Fakes and forgeries

As prices of antique guns have increased, so has the amount of fakes and forgeries. The easiest way of making a fake, is starting out with a replica, removing any text describing it as a replica by sanding down, stamping in the correct markings and “ageing” it though weather and acid. This can be pretty difficult to detect for the untrained eye.

Jim Supica of Old Town Station has written a fairly comprehensive and good article FAKE. Read it, it might save you from a lot of aggravation.
Norway is a small country of little international interest in regards to its antique military arms. One would therefor believe the risk of running into faked guns and swords was virtually non-existing. There have, so far, not been made any replica models of any Norwegian military arm and the risk is probably a lot less here than in the large markets like the US.

But, fakes and composites do exist and I’ll try cover some of them (mail me if you hear of more ).

Edged weapons – The dragon pallask’s
There are some of these with burnt blades that have been “refurbished” for the collectors market. The M1750 may have been assembled using a M1793 hirshfenger grip equipped with a new front piece. The others are the polished remains of the original ones, but with grips with new wire. The blade of a burnt sword is usually very “dead”, so if you bend it slightly and find that it still is tempered, it is probably all right.

Built back flintlocks
There have been some of these. If the lock has been re-equipped with the accessories from the flintlock, the marking with the crowned K probably still will be on the lock, but hidden behind the flash pan. The serial number will often be hidden under the spring for the striking surface. The percussion conversion of the flintlocks from the 1700’s also included a safety catch. The easiest way to see if the lock has been rebuilt, is to see if there is an unaccounted for hole having been closed on the lower rear part of the lock.

The Kongsberg flintlocks are a bit more difficult, as they already had the safety catch. The only way to find out if these have been built back, by removing the lock or the barrel and looking at the hole from the flash pan. This is also the only way if the complete lock has been changed on a gun from the 1700’s.

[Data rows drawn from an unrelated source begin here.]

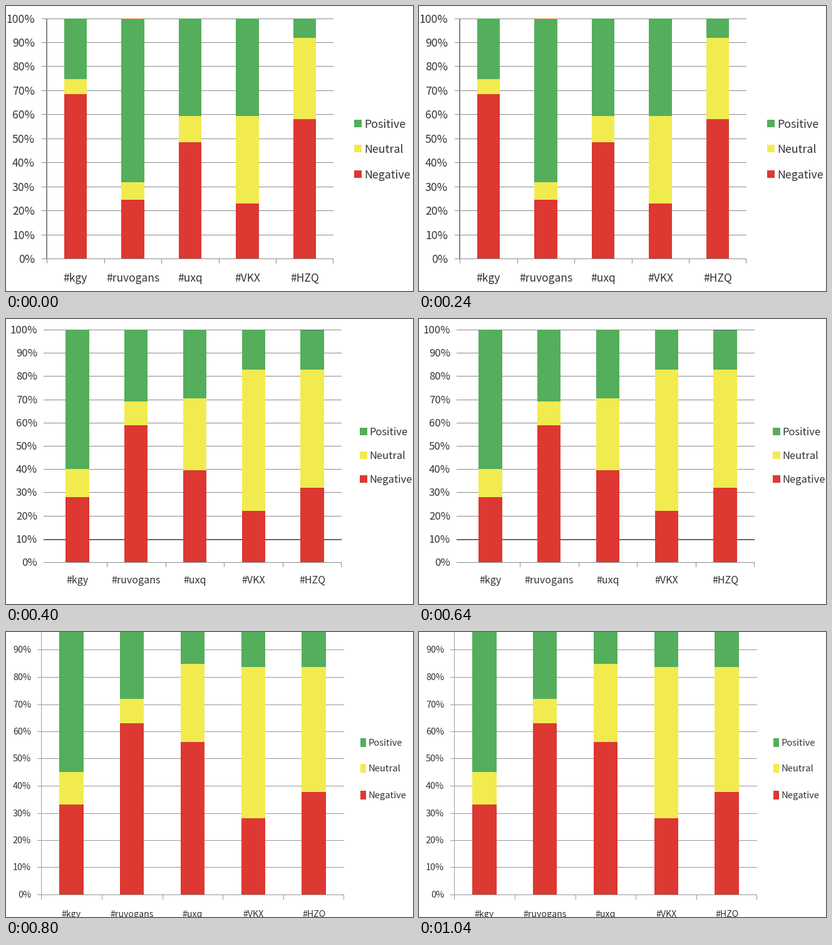
These frames come from a looping animation (650x456 px, 1.2 s). A matplotlib script:

```python
import matplotlib.pyplot as plt
from matplotlib.animation import FuncAnimation
from matplotlib.patches import Rectangle

W, H, DPI = 650, 456, 64
FONT = "Noto Sans CJK JP"
RED, YELLOW, GREEN = "#dd3832", "#f2eb50", "#54ae5c"
INK = "#333333"
TAGS = ["#kgy", "#ruvogans", "#uxq", "#VKX", "#HZQ"]
KEYS = [("Positive", GREEN), ("Neutral", YELLOW), ("Negative", RED)]

# Each share pair: top of the red part, top of the yellow part, in percent.
CHARTS = [
    dict(left=65, right=523, tick=57, base=404, step=38.45, bar=36.5,
         shares=[(68.3, 74.7), (24.5, 31.8), (48.5, 59.2), (23, 59.2), (58, 91.9)],
         cap=(1, "#e58a3c"), axis=(2, "#868686"), grid="#8c8c8c", dark=None,
         label_x=46, label_size=17.7, tag_y=441, tag_size=17.4,
         key_x=556, key_w=12, key_h=12, key_ys=(188, 228, 269),
         text_x=572, text_size=17.9),
    dict(left=67, right=536, tick=60, base=389, step=37.2, bar=37.5,
         shares=[(28, 40), (59, 69), (39.5, 70.5), (22, 82.8), (32, 82.8)],
         cap=(4, "#6f58a0"), axis=None, grid="#8c8c8c", dark=1,
         label_x=50, label_size=16.8, tag_y=423, tag_size=16,
         key_x=565, key_w=12, key_h=12, key_ys=(180, 218, 256),
         text_x=580, text_size=16.5),
    dict(left=56, right=540, tick=50, base=420, step=43.5, bar=38.5,
         shares=[(33, 45), (63, 72), (56.1, 84.9), (28, 83.7), (37.6, 83.7)],
         cap=None, axis=(1, "#a0a0a0"), grid="#989898", dark=None,
         label_x=40, label_size=14.4, tag_y=456, tag_size=14.2,
         key_x=566, key_w=9, key_h=14, key_ys=(177, 218, 261),
         text_x=579, text_size=14.7),
]

fig = plt.figure(figsize=(W / DPI, H / DPI), dpi=DPI, facecolor="white")
ax = fig.add_axes([0, 0, 1, 1])


def box(x0, y0, x1, y1, color):
    x0, y0, x1, y1 = (round(v) for v in (x0, y0, x1, y1))
    ax.add_patch(Rectangle((x0, y0), x1 - x0, y1 - y0, facecolor=color,
                           linewidth=0, antialiased=False))


def label(x, y, text, size, align):
    ax.text(x, y, text, family=FONT, fontsize=size * 72 / DPI,
            color=INK, ha=align, va="baseline")


def draw_grid(c):
    for i in range(11):
        y = round(c["base"] - i * c["step"])
        color = "#6c6872" if i == c["dark"] else c["grid"]
        box(c["tick"], y, c["right"], y + (2 if i == c["dark"] else 1), color)
        if y > 0:
            size = c["label_size"]
            label(c["label_x"], y + 0.37 * size, f"{10 * i}%", size, "right")
    if c["axis"]:
        width, color = c["axis"]
        box(c["left"] - width // 2, c["base"] - 10 * c["step"],
            c["left"] - width // 2 + width, c["base"] + 1, color)


def draw_bars(c):
    slot = (c["right"] - c["left"]) / 5
    unit = c["step"] / 10
    for i, (red, yellow) in enumerate(c["shares"]):
        mid = c["left"] + (i + 0.5) * slot
        x0, x1 = mid - c["bar"] / 2, mid + c["bar"] / 2
        low = 0
        for high, color in ((red, RED), (yellow, YELLOW), (100, GREEN)):
            box(x0, c["base"] - high * unit, x1, c["base"] - low * unit, color)
            low = high
        if c["cap"] and c["cap"][0] == i:
            top = round(c["base"] - 100 * unit)
            box(x0, top, x1, top + 1, c["cap"][1])
        label(mid, c["tag_y"], TAGS[i], c["tag_size"], "center")
    first = 0 if c["axis"] else 1
    for i in range(first, 6):
        x = round(c["left"] + i * slot) - (i == 5)
        box(x, c["base"], x + 1, c["base"] + 8, c["grid"])


def draw_keys(c):
    for (name, color), y in zip(KEYS, c["key_ys"]):
        half = c["key_h"] / 2
        box(c["key_x"], y - half, c["key_x"] + c["key_w"], y + half, color)
        size = c["text_size"]
        label(c["text_x"], y + 0.37 * size, name, size, "left")


def draw(i):
    ax.clear()
    ax.set_xlim(0, W)
    ax.set_ylim(H, 0)
    ax.axis("off")
    c = CHARTS[i % len(CHARTS)]
    draw_grid(c)
    draw_bars(c)
    draw_keys(c)
    return []


anim = FuncAnimation(fig, draw, frames=len(CHARTS), interval=400,
                     init_func=lambda: draw(0), repeat=True, repeat_delay=0,
                     blit=False)
plt.show()
```
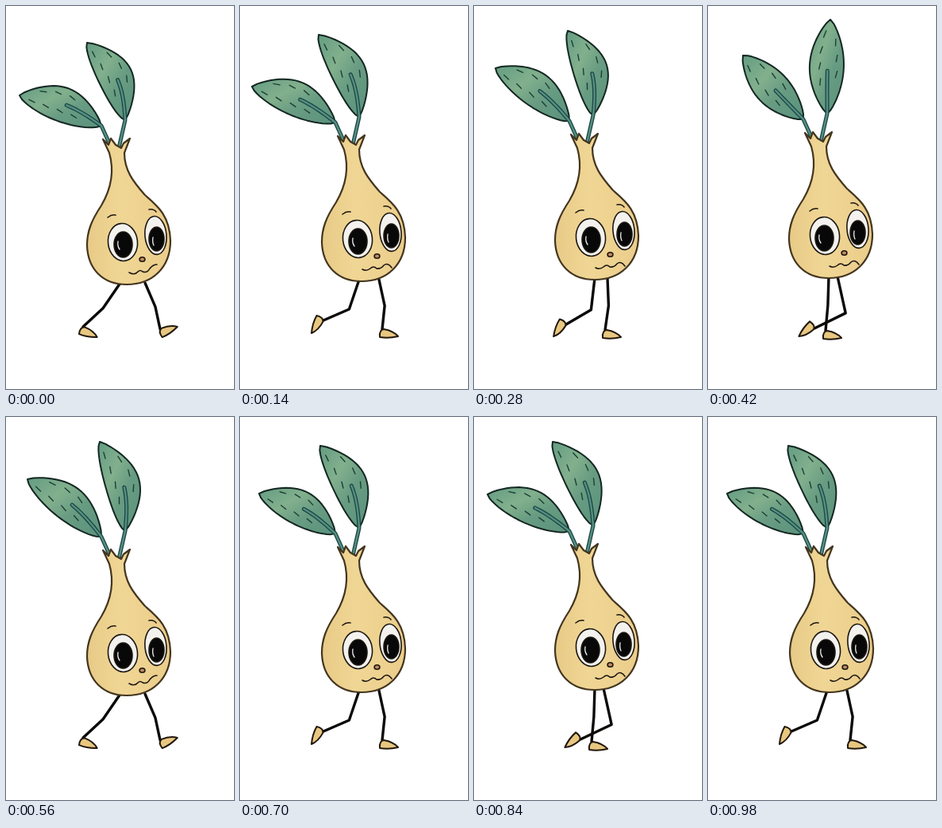
An HTML page for the animation above (1.12 s loop, 287 px wide and 480 px high).

```html
<!DOCTYPE html>
<html lang="en">
<head>
<meta charset="utf-8">
<title>Walking bulb</title>
<style>
html, body { margin: 0; width: 100%; height: 100%; overflow: hidden; background: #fff; }
svg { display: block; width: 100vw; height: 100vh; }
</style>
</head>
<body>
<svg viewBox="0 0 287 480" fill="none" stroke-linecap="round" stroke-linejoin="round">
  <defs>
    <linearGradient id="green" x1="0" y1="0" x2="1" y2="1">
      <stop offset="0" stop-color="#649c82"/>
      <stop offset=".35" stop-color="#82b08d"/>
      <stop offset=".6" stop-color="#689c82"/>
      <stop offset="1" stop-color="#5b927d"/>
    </linearGradient>
    <linearGradient id="skin">
      <stop offset="0" stop-color="#e7ca86"/>
      <stop offset=".4" stop-color="#f0d695"/>
      <stop offset="1" stop-color="#ebcd8a"/>
    </linearGradient>
  </defs>
  <g id="legs"></g>
  <g id="leaves"></g>
  <g id="bulb" stroke="#1c1712" stroke-width="1.6">
    <path fill="url(#skin)" stroke="#43351f" stroke-width="2.2"
      d="M130 184C136 205 133 228 120 250C108 268 102 282 102 300C103 330 122 349 152 349C184 349 207 328 207 294
         C206 262 190 250 175 237C160 220 149 206 149 184L156 166L148 172L145 178L138 174L132 166L129 174L122 167Z"/>
    <path d="M128 265q5-4 10-3M180 255q6-1 9 3"/>
    <ellipse cx="147" cy="296" rx="18.5" ry="23.5" fill="#f4f2ee" transform="rotate(-6 147 296)"/>
    <ellipse cx="188.5" cy="287.5" rx="13.5" ry="24" fill="#f4f2ee" transform="rotate(-5 188 288)"/>
    <g id="pupils">
      <ellipse cx="147.500" cy="299" rx="11.500" ry="16" fill="#080808"/>
      <ellipse cx="189.500" cy="292" rx="9.500" ry="15" fill="#080808"/>
      <path d="M141 295q-1 6 2 10M185 290q-1 6 1 10" stroke="#eee" stroke-width="1.300"/>
    </g>
    <ellipse cx="171.500" cy="317.500" rx="3.400" ry="2.800" fill="#c28a62"/>
    <path id="mouth"/>
  </g>
</svg>
<script>
const el = id => document.getElementById(id);
const path = (d, attrs) => `<path d="${d}" ${attrs}/>`;
const line = pts => "M" + pts.map(p => p.join(" ")).join("L");
const range = (count, fn) => Array.from({ length: count }, (_, i) => fn(i));

// Returns a map from (along 0..1, across -1..1) to a point on a bowed leaf
function leafSurface([bx, by], [tx, ty], bow) {
  const ax = tx - bx, ay = ty - by, length = Math.hypot(ax, ay), width = 21.5;
  return (along, across) => {
    const arch = Math.sin(Math.PI * Math.min(along, 1 - 1e-9));
    const offset = (bow * arch + across * width * arch ** .75) / length;
    return [bx + ax * along - ay * offset, by + ay * along + ax * offset];
  };
}

function drawLeaf(root, base, tip, bow) {
  const at = leafSurface(base, tip, bow), steps = 24;
  const edge = side => range(steps + 1, i => at(i / steps, side));
  const outline = line([...edge(1), ...edge(-1).reverse()]) + "Z";
  const marks = range(7, i => {
    const along = .3 + i * .085, across = i % 2 ? .55 : -.45;
    return line([at(along, across), at(along + .07, across + .08)]);
  }).join("");
  const rib = line([root, ...range(8, i => at(i * .065, .05))]);
  return path(outline, 'fill="url(#green)" stroke="#142722" stroke-width="2"') +
    path(marks, 'stroke="#1d3f36" stroke-width="1.4"') +
    path(rib, 'stroke="#1b4642" stroke-width="5"') +
    path(rib, 'stroke="#558f83" stroke-width="2.4"');
}

// The knee sits ahead of the hip-ankle midpoint by bend; turn rotates the foot
const leg = (hipX, x, y, bend, turn) => ({ hipX, x, y, bend, turn });

function drawLeg({ hipX, x, y, bend, turn }, lift) {
  const hipY = 347 + lift, dx = x - hipX, dy = y - hipY, reach = Math.hypot(dx, dy);
  const knee = [hipX + dx * .53 + dy / reach * bend, hipY + dy * .53 - dx / reach * bend];
  return path(line([[hipX, hipY], knee, [x, y]]), 'stroke="#0c0a08" stroke-width="3.4"') +
    path("M-3 10Q-4 1 2 0Q14 2 20 9Q8 12-3 10Z",
      `transform="translate(${x} ${y}) rotate(${turn})" fill="#e8c780" stroke="#21180d" stroke-width="2"`);
}

const smile = "M155 334q7 4 11-1q3-3 6 0q6 2 9-4q4-5 9-5";
const worry = "M153 334q5 3 10-1q4-4 8 0q5 1 9-4q5-4 10 3";

const stride = [leg(144, 97, 402, 4, 12), leg(175, 194, 405, 3, -32)];
const step = [leg(150, 105, 394, 15, 109), leg(175, 179, 405, 5, 0)];
const tuck = [leg(152, 116, 399, 17, 112), leg(168, 165, 406, 3, 0)];
const pass = [leg(152, 148, 407, 1, 0), leg(163, 134, 404, 28, 129)];

const pose = (legs, lift, leftTip, rightTip, curl = 1) => ({ legs, lift, leftTip, rightTip, curl });
const stepRest = pose(step, -4, [24, 96], [101, 36]);
const poses = [
  pose(stride, 0, [17, 112], [102, 46]),
  pose(step, -4, [15, 101], [99, 36]),
  pose(tuck, -6, [27, 78], [118, 31]),
  pose(pass, -8, [44, 62], [154, 17], -.2),
  pose(stride, 0, [27, 78], [118, 31]),
  stepRest,
  pose(pass, -7, [17, 97], [99, 31]),
  stepRest
];

let shown = -1;
function render(ms) {
  const index = Math.floor(ms / 140) % poses.length;
  if (index === shown) return;
  shown = index;
  const { legs, lift, leftTip, rightTip, curl } = poses[index];
  const sway = legs === step ? 1 : 0, look = legs === pass ? -1 : 0;
  el("bulb").setAttribute("transform", `translate(${sway} ${lift})`);
  el("pupils").setAttribute("transform", `translate(${look} 0)`);
  el("mouth").setAttribute("d", legs === stride ? smile : worry);
  el("legs").innerHTML = legs.map(l => drawLeg(l, lift)).join("");
  el("leaves").innerHTML =
    drawLeaf([130, 172 + lift], [120, 150 + lift], leftTip, 8 * curl) +
    drawLeaf([142, 178 + lift], [150, 143 + lift], rightTip, 13 * curl);
}

function tick() {
  render(performance.now());
  requestAnimationFrame(tick);
}
tick();
</script>
</body>
</html>
```
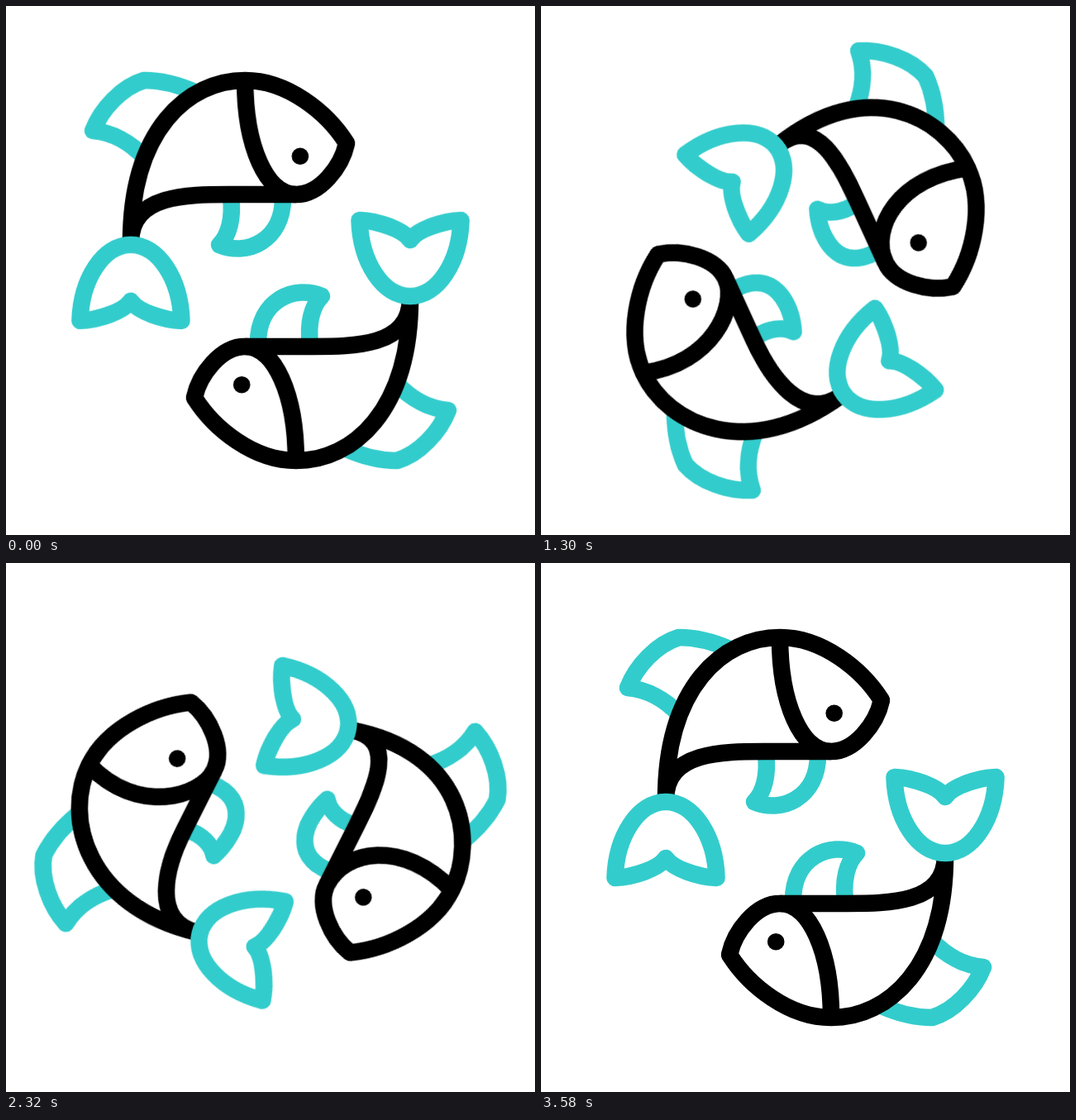
Animation, 640 px wide and 640 px high, one loop 3600 ms. Source, as an HTML page:

```html
<!DOCTYPE html>
<html lang="en">
<head>
<meta charset="utf-8">
<title>Two circling fish</title>
<style>
  html, body { margin: 0; width: 100%; height: 100%; overflow: hidden; background: #fff; }
  svg { display: block; width: 100%; height: 100%; }
  path { fill: none; stroke: #000; stroke-width: 20.6; stroke-linejoin: round; }
  .teal { stroke: #33cccc; }

  /* Each fish bends in its own way. */
  #fish {
    --hinge: 163.6px 217px;
    --turn: -24deg;
    --body: path("M180 285C125 156 220 90 289 90C340 90 388 128 412 166C406 194 380 228 351 228L270 228C220 228 157 232 180 285");
    --gill: path("M289 90C247 170 299 228 351 228");
  }
  #twin {
    --hinge: 210.8px 231px;
    --turn: -20.2deg;
    --body: path("M174 303C127 168 220 90 289 90C340 90 388 128 412 166C406 194 380 228 351 228L270 228C220 228 154 249 174 303");
    --gill: path("M289 90C247 170 315 228 351 228");
  }

  #pond { transform-origin: 320px 320px; animation: spin 3600ms linear infinite; }
  .tail, .eye, .body, .gill, .belly-fin {
    animation: 3600ms cubic-bezier(.5, 0, .5, 1) infinite;
  }
  .tail { transform-origin: var(--hinge); animation-name: tail; }
  .eye { animation-name: eye; }
  .body { animation-name: body; }
  .gill { animation-name: gill; }
  .belly-fin { animation-name: belly-fin; }

  @keyframes spin {
    0% { transform: rotate(0deg); }
    99.44%, 100% { transform: rotate(180deg); }
  }
  @keyframes tail {
    0%, 49.72%, 99.44%, 100% { transform: rotate(0deg); }
    24.86%, 74.58% { transform: rotate(var(--turn)); }
  }
  @keyframes eye {
    0%, 49.72%, 99.44%, 100% { transform: translateX(0); }
    24.86%, 74.58% { transform: translateX(-16px); }
  }
  @keyframes body {
    0%, 49.72%, 99.44%, 100% {
      d: path("M151 286C151 150 220 90 289 90C340 90 388 128 412 166C406 194 380 228 351 228L270 228C220 228 151 228 151 286");
    }
    24.86%, 74.58% { d: var(--body); }
  }
  @keyframes gill {
    0%, 49.72%, 99.44%, 100% { d: path("M289 90C289 170 315 228 351 228"); }
    24.86%, 74.58% { d: var(--gill); }
  }
  @keyframes belly-fin {
    0%, 49.72%, 99.44%, 100% { d: path("M272 232C275 255 270 278 258 289C290 303 335 285 335 232"); }
    24.86%, 74.58% { d: path("M272 232C275 246 270 260 259 267C290 279 343 286 335 232"); }
  }
</style>
</head>
<body>
<svg viewBox="0 0 640 640">
  <g id="pond">
    <g id="fish">
      <path class="teal" d="M228 104C205 94 185 90 167 90C140 98 115 125 105 151C128 153 150 165 167 183"/>
      <path class="teal belly-fin" d="M272 232C275 255 270 278 258 289C290 303 335 285 335 232"/>
      <path class="body" d="M151 286C151 150 220 90 289 90C340 90 388 128 412 166C406 194 380 228 351 228L270 228C220 228 151 228 151 286"/>
      <path class="gill" d="M289 90C289 170 315 228 351 228"/>
      <circle class="eye" cx="355.8" cy="181.7" r="10.3"/>
      <path class="teal tail" d="M89.5 381C91 330 118 289 151 289S211 330 212.5 381C190 380 160 370 151 357C142 370 112 380 89.5 381Z"/>
    </g>
  </g>
</svg>
<script>
  const fish = document.getElementById('fish');
  const twin = fish.cloneNode(true);
  twin.id = 'twin';
  twin.setAttribute('transform', 'rotate(180 320 320)');
  twin.querySelector('.eye').setAttribute('cx', 354.7);
  fish.after(twin);
</script>
</body>
</html>
```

The hole in the barrel from the flash pan should have a diameter of max 3 mm. If the diameter is more, the hole should show signs of having been very rusty or you will probably find threads in the hole – a rebuild! If the hole is fairly small, there might have been put a new plug in hole to the barrel to hide that it has been rebuilt from the percussion cap holder. If the barrel shows a lot of use and wear, the original hole might have been plugged and a new and smaller hole drilled in the plug – but then the gun should really show a lot of use.

M1860 4’’’ Kammerlader
The open chambered M1860’s, are virtually non-existing except in the civilian version. A pretty lame fake has been to take the chamber from a civilian version and swapping it with the Lund version on the military gun. As the right side of the lock was cut down under the conversion, this is pretty easy to see has been done.

A difficult fake to discover, is when the complete barrel and lock are swapped. The numbers don’t match, but except for that it is the “real thing”.

One of Norway’s most difficult guns getting hold of is the M 1884 Jarman. In the 1970’s a number of Jarmann harpoon guns were built back to “military versions”. Some of them are rather crude, many pretty difficult to detect. There were built fairly many of them, all with brand new original barrels – usually unnumbered. Most of them have different numbers on the various parts. The easiest is to compare the fake with an original – if possible. Here are the other things to look for:

The stock show signes of being carved out and not machined and they were often stained too much (dark). Most of them were varnished instead of oiled. The magazine lid had been welded closed on the harpoon, look for signs of welding on the lid. The lever to open and close the magazine might be new, the quality is pretty poor then. The rear sight on the fake is usually a rebuilt Mauser K98 rear sight. The front band shows signs of welding. The rear band is either Krag jørgensen or Mauser. The but-plate usually is a Mauser or Krag Jørgensen with signs of welding.